One day back in 1987, I walked into High School carrying a 12 gauge shotgun. There was no fanfare. No shrieking, no lock down, and no one called 911. I didn’t get arrested or go crazy. No one really cared. The biggest problem we had was trying to fit it into my locker. If I remember correctly, we made it work by placing my locker partner’s trombone on top of the lockers just for that day. Just for the record and kudos … his name was Chris Shutts, currently serving in Afghanistan. Thanks Chris.
At this point you might wonder. How could this be? What would posses me to enter the hallowed halls of public school heavily armed? Why did no one react to protect the other stone-washed teens? Here’s why. Guns were part of our lives.

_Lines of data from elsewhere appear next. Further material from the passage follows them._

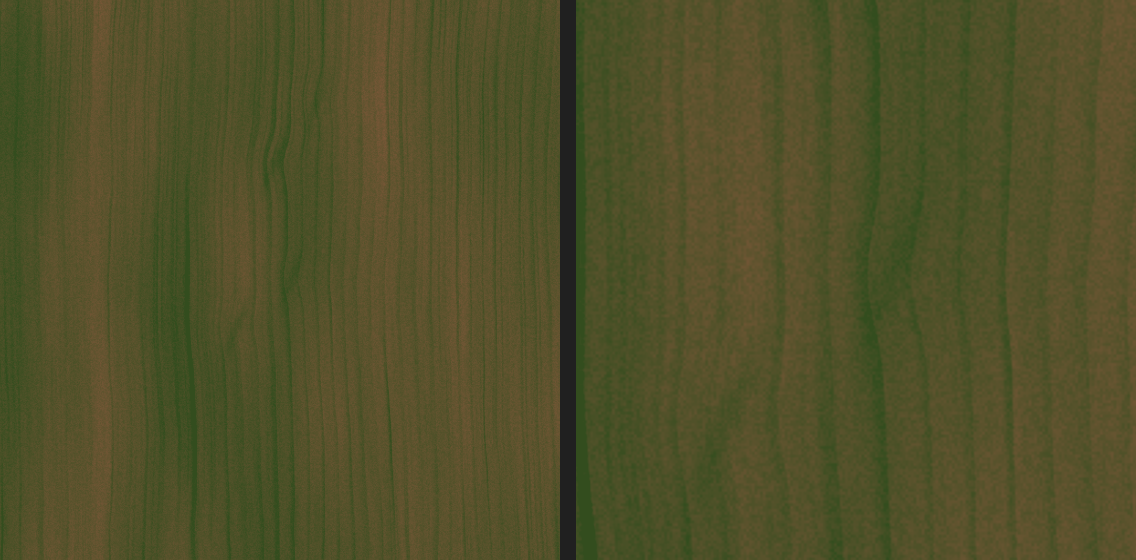
Left: the whole. Right: its middle third, enlarged.
A WebGL 1 fragment shader for this texture:

```glsl
precision highp float;

uniform vec2 u_resolution;

const vec3 MOSS_GREEN = vec3(0.20, 0.302, 0.118);
const vec3 WARM_BROWN = vec3(0.45, 0.336, 0.208);
const float RING_COUNT = 36.0;
const int KNOT_COUNT = 4;

float hash(vec2 p) {
  vec3 q = fract(vec3(p.xyx) * 0.1031);
  q += dot(q, q.yzx + 33.33);
  return fract((q.x + q.y) * q.z);
}

float noise(vec2 p) {
  vec2 cell = floor(p);
  vec2 f = fract(p);
  f = f * f * (3.0 - 2.0 * f);
  float low = mix(hash(cell), hash(cell + vec2(1.0, 0.0)), f.x);
  float high = mix(hash(cell + vec2(0.0, 1.0)), hash(cell + 1.0), f.x);
  return mix(low, high, f.y);
}

// Noise centred on zero, stretched by a frequency per axis
float signedNoise(vec2 p, vec2 frequency, float seed) {
  return noise(p * frequency + seed) - 0.5;
}

// Gentle sideways sway of the vertical grain
float grainSway(vec2 p) {
  return 0.026 * signedNoise(p, vec2(3.0, 1.7), 11.0)
       + 0.012 * signedNoise(p, vec2(9.0, 4.5), 37.0)
       + 0.003 * signedNoise(p, vec2(25.0, 18.0), 71.0);
}

// x: local bend of the grain, y: dark slanted streak beside it
vec2 knot(vec2 p, vec2 center, float strength) {
  vec2 d = p - center;
  vec2 bendOffset = d / vec2(0.05, 0.04);
  float bend = 0.012 * strength * exp(-dot(bendOffset, bendOffset));
  d.x -= 0.25 * d.y + 0.005 * sin(d.y * 40.0);
  vec2 streakOffset = d / vec2(0.009, 0.055);
  return vec2(bend, strength * exp(-dot(streakOffset, streakOffset)));
}

vec2 scatteredKnots(vec2 p) {
  vec2 total = vec2(0.0);
  for (int i = 0; i < KNOT_COUNT; i++) {
    float id = float(i);
    vec2 center = vec2(0.28 + 0.42 * hash(vec2(id, 5.3)),
                       0.32 + 0.55 * hash(vec2(id, 19.7)));
    total += knot(p, center, 0.45 + 0.5 * hash(vec2(id, 43.1)));
  }
  return total;
}

// Growth rings: slow darkening that ends in a crisp edge
float growthRings(vec2 p) {
  float phase = RING_COUNT * p.x + 5.0 * noise(vec2(p.x * 4.0, 3.0));
  float id = floor(phase);
  float f = phase - id;
  float start = mix(0.4, 0.8, hash(vec2(id, 8.0)));
  float line = smoothstep(start, 0.92, f) * (1.0 - smoothstep(0.92, 1.0, f));
  float fade = 0.25 + 1.2 * noise(vec2(id * 7.3, p.y * 4.0));
  return line * fade * mix(0.25, 1.0, hash(vec2(id, 23.0)));
}

// Thin secondary lines, gathered in some parts of the board
float hairlines(vec2 p) {
  float phase = 115.0 * p.x + 6.0 * noise(vec2(p.x * 9.0, 6.0));
  float id = floor(phase);
  float center = mix(0.35, 0.65, hash(vec2(id, 31.0)));
  float line = 1.0 - smoothstep(0.05, 0.32, abs(phase - id - center));
  float cluster = smoothstep(0.25, 0.75, noise(p * vec2(6.0, 2.0) + 90.0));
  float fade = smoothstep(0.3, 0.8, noise(vec2(id * 3.7, p.y * 4.0)));
  return line * fade * mix(0.3, 1.3, cluster);
}

// Wide soft bands of green and brown, broken up along the board
float broadTone(vec2 p) {
  return 0.44 * signedNoise(p, vec2(6.0, 1.3), 4.0)
       + 0.34 * signedNoise(p, vec2(9.0, 3.6), 47.0)
       + 0.30 * signedNoise(p, vec2(22.0, 2.6), 53.0);
}

// Fine vertical fibres
float fibres(vec2 p) {
  return 0.12 * signedNoise(p, vec2(70.0, 4.0), 17.0)
       + 0.13 * signedNoise(p, vec2(190.0, 12.0), 29.0);
}

// Powdery speckle without direction
float speckle(vec2 p) {
  return 0.30 * signedNoise(p, vec2(613.0, 587.0), 61.0)
       + 0.13 * signedNoise(p, vec2(290.0, 260.0), 83.0);
}

void main() {
  vec2 uv = gl_FragCoord.xy / u_resolution.y;
  vec2 knots = scatteredKnots(uv);
  vec2 grain = uv + vec2(grainSway(uv) + knots.x, 0.0);

  float warmth = 0.535 + 0.10 * (uv.y - 0.5);
  warmth += broadTone(grain) + fibres(grain) + speckle(uv);
  warmth -= 0.40 * growthRings(grain);
  warmth -= 0.16 * hairlines(grain);
  warmth -= 0.30 * knots.y;

  vec3 color = mix(MOSS_GREEN, WARM_BROWN, clamp(warmth, 0.0, 1.1));
  gl_FragColor = vec4(color, 1.0);
}
```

Almost every guy I knew had a shotgun in his trunk or behind the seat of his truck. Why? Too many hours watching the original Red Dawn? No, it was in case we found something we wanted to shoot on the way to school of course. I’m not kidding. What if you were on your way to school and you spotted a beautiful ring-necked pheasant skulking through the ditch? Slam on the brakes; grab your trusty scattergun and bam, prairie chicken for dinner. One time on the way to school, I bagged a plump raccoon sitting on a snow drift. I think he might have waved at me, but that’s another story. Raccoon’s brought $30 back in the day.
I swaggered into school with my weapon for one reason alone. It was because I was deathly afraid to speak in public. No I’m not kidding. At Grinnell High School we were cruelly forced to give speeches up in front of our classmates. Sounds awful doesn’t it? Well it was. This particular oration was to be the infamous “How to” speech, which means you had to teach your audience “How to” do something. Oh what to do? After agonizing over this for many hours I landed on my answer. How to give a “How to” speech and not puke on my classmates involved the one thing I was comfortable with, my shotgun.

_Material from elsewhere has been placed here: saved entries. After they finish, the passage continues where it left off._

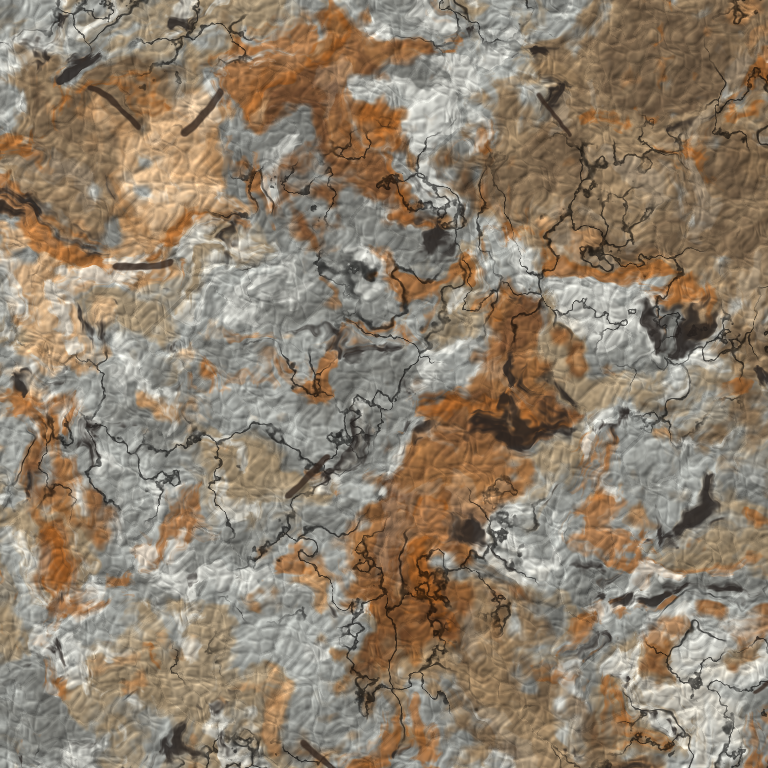
This texture is drawn by a three.js fragment shader. Its source:

```glsl
// Weathered grey rock face with rust stains, peach bands, pale crust, cracks and dark pits.
varying vec2 vUv;

float hash(vec2 p) {
  return fract(sin(dot(p, vec2(127.1, 311.7))) * 43758.5453);
}

float noise(vec2 p) {
  vec2 i = floor(p), f = fract(p);
  f = f * f * (3.0 - 2.0 * f);
  return mix(mix(hash(i), hash(i + vec2(1, 0)), f.x),
             mix(hash(i + vec2(0, 1)), hash(i + vec2(1, 1)), f.x), f.y);
}

float fbm(vec2 p) {
  float sum = 0.0, amp = 0.5;
  for (int i = 0; i < 5; i++) {
    sum += amp * noise(p);
    p = mat2(1.6, 1.2, -1.2, 1.6) * p + 17.3;
    amp *= 0.55;
  }
  return sum / 1.055;
}

// x: distance to the nearest cell point, y: gap to the second, z: cell id
vec3 cells(vec2 p) {
  vec2 base = floor(p);
  vec3 best = vec3(8.0, 8.0, 0.0);
  for (int y = -1; y <= 1; y++) {
    for (int x = -1; x <= 1; x++) {
      vec2 c = base + vec2(x, y);
      float d = length(c + 0.15 + 0.7 * vec2(hash(c), hash(c + 41.7)) - p);
      if (d < best.x) best = vec3(d, best.x, hash(c + 9.1));
      else best.y = min(best.y, d);
    }
  }
  return vec3(best.x, best.y - best.x, best.z);
}

// Soft elliptical region, turned by an angle
float blob(vec2 p, vec2 centre, vec2 size, float angle) {
  vec2 d = p - centre;
  float c = cos(angle), s = sin(angle);
  d = vec2(c * d.x + s * d.y, c * d.y - s * d.x) / size;
  return exp(-dot(d, d));
}

float segment(vec2 p, vec2 a, vec2 b) {
  vec2 ab = b - a;
  return length(p - a - ab * clamp(dot(p - a, ab) / dot(ab, ab), 0.0, 1.0));
}

float height(vec2 p) {
  vec3 lumps = cells(p * 17.0 + 1.6 * fbm(p * 14.0));
  vec3 grit = cells(p * 58.0 + 1.5 * noise(p * 40.0));
  return 1.5 * fbm(p * 9.0) + 0.32 * smoothstep(0.0, 0.5, lumps.y) + 0.15 * lumps.z
       + 0.16 * smoothstep(0.0, 0.5, grit.y) + 0.10 * grit.z + 0.16 * noise(p * 120.0);
}

void main() {
  // Broad regions with ragged, warped borders
  vec2 wobble = vec2(fbm(vUv * 7.0), fbm(vUv * 7.0 + 31.0)) - 0.5;
  vec2 p = vUv + 0.22 * wobble;
  float ragged = 1.5 * (fbm(p * 13.0 + 5.0) - 0.5) + 0.5 * (noise(vUv * 48.0) - 0.5);
  float rustArea = blob(p, vec2(0.42, 0.84), vec2(0.08, 0.16), -0.4)
                 + blob(p, vec2(0.64, 0.56), vec2(0.07, 0.16), 0.2)
                 + blob(p, vec2(0.56, 0.28), vec2(0.11, 0.19), 0.1)
                 + 0.8 * blob(p, vec2(0.06, 0.36), vec2(0.08, 0.14), 0.0)
                 + 0.6 * blob(p, vec2(0.88, 0.12), vec2(0.14, 0.06), 0.5);
  float brownArea = blob(p, vec2(0.80, 0.84), vec2(0.24, 0.20), 0.0)
                  + blob(p, vec2(0.63, 0.10), vec2(0.18, 0.18), 0.0)
                  + 0.9 * blob(p, vec2(1.0, 0.60), vec2(0.10, 0.22), 0.0)
                  + 0.9 * blob(p, vec2(0.10, 0.86), vec2(0.20, 0.12), 0.5);
  float peachArea = blob(p, vec2(0.13, 0.66), vec2(0.24, 0.07), 0.8)
                  + 0.45 * blob(p, vec2(0.28, 0.57), vec2(0.08, 0.12), 0.0);
  float rust = smoothstep(0.38, 0.75, rustArea + ragged);
  float brown = smoothstep(0.35, 0.70, brownArea + ragged);
  float peach = smoothstep(0.35, 0.70, peachArea + ragged);

  // Mineral colours
  float tone = smoothstep(0.28, 0.72, fbm(p * 21.0 + 3.0));
  float mottle = noise(vUv * 75.0 + 8.0 * wobble);
  vec3 color = mix(vec3(0.43, 0.43, 0.41), vec3(0.67, 0.68, 0.66), 0.7 * tone + 0.3 * mottle);
  color = mix(color, vec3(0.63, 0.52, 0.37), 0.65 * smoothstep(0.52, 0.68, fbm(p * 10.0 + 70.0)));
  color = mix(color, mix(vec3(0.37, 0.29, 0.21), vec3(0.63, 0.52, 0.38), 0.6 * tone + 0.4 * mottle), 0.88 * brown);
  color = mix(color, mix(vec3(0.38, 0.23, 0.13), vec3(0.63, 0.41, 0.21), 0.6 * tone + 0.4 * mottle), 0.85 * rust);
  color = mix(color, mix(vec3(0.66, 0.49, 0.32), vec3(0.86, 0.72, 0.56), tone), 0.85 * peach);
  color = mix(color, vec3(0.62, 0.35, 0.13), 0.65 * smoothstep(0.61, 0.72, fbm(p * 15.0 + 90.0)));

  // Pale crust flakes, mostly on the grey rock
  float crust = smoothstep(0.56, 0.68, fbm(p * 19.0 + 50.0)) * (1.0 - 0.75 * max(rust, brown));
  color = mix(color, vec3(0.82, 0.82, 0.79), 0.75 * crust);

  // Relief lit from the upper left
  float slope = height(vUv) - height(vUv + vec2(-0.0025, 0.0035));
  color *= clamp(1.0 + 0.95 * slope, 0.5, 1.4);
  color *= 0.92 + 0.16 * noise(vUv * 190.0);

  // Broken cracks and dark pits
  vec2 warped = vUv * vec2(11.0, 8.0) + 3.0 * wobble + 0.9 * fbm(vUv * 26.0);
  float crack = 1.0 - smoothstep(0.01, 0.09, cells(warped).y);
  color *= 1.0 - 0.6 * crack * smoothstep(0.45, 0.62, fbm(vUv * 8.0 + 12.0));
  float pit = smoothstep(0.64, 0.74, fbm(p * 14.0 + 120.0));
  color = mix(color, vec3(0.15, 0.13, 0.12), 0.85 * pit);

  // Scattered twigs
  for (int i = 0; i < 7; i++) {
    vec2 seed = vec2(float(i), 3.7);
    vec2 start = vec2(hash(seed), hash(seed + 5.3));
    float turn = 6.28 * hash(seed + 8.9);
    float d = segment(vUv + 0.04 * wobble, start, start + 0.07 * vec2(cos(turn), sin(turn)));
    float width = 0.001 + 0.004 * hash(seed + 2.2);
    color = mix(color, vec3(0.20, 0.15, 0.12), 0.8 - 0.8 * smoothstep(width, width + 0.003, d));
  }
  gl_FragColor = vec4(color, 1.0);
}
```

I turned in an outline and Mr. Snyder approved it. “How to load a shotgun,” by Steve Sherman. The awful day had come. I didn’t just bring the gun to school, I brought the ammo too, probably eight shot, but I can’t remember exactly. The time came for the actual speech. I was nervous. Beyond nervous, irrational fear gripped my mind. I thought of skipping out, but I didn’t.
Sweat beaded on my forehead as I weaved down the halls with my books in one hand, my shotgun the other. I waited my turn as other people gave speeches on how to do laundry or how to bake really awesome cookies. I almost ruined my notes as I continued to frantically read over them. Suddenly, it was my turn. Back then, I didn’t pray much, but I should have right then. It would have gone something like this: Please God, I beg you don’t let me look like an idiot. You know there are girls in this class, please help me!
I stared back at my classmates as my throat had turned into the…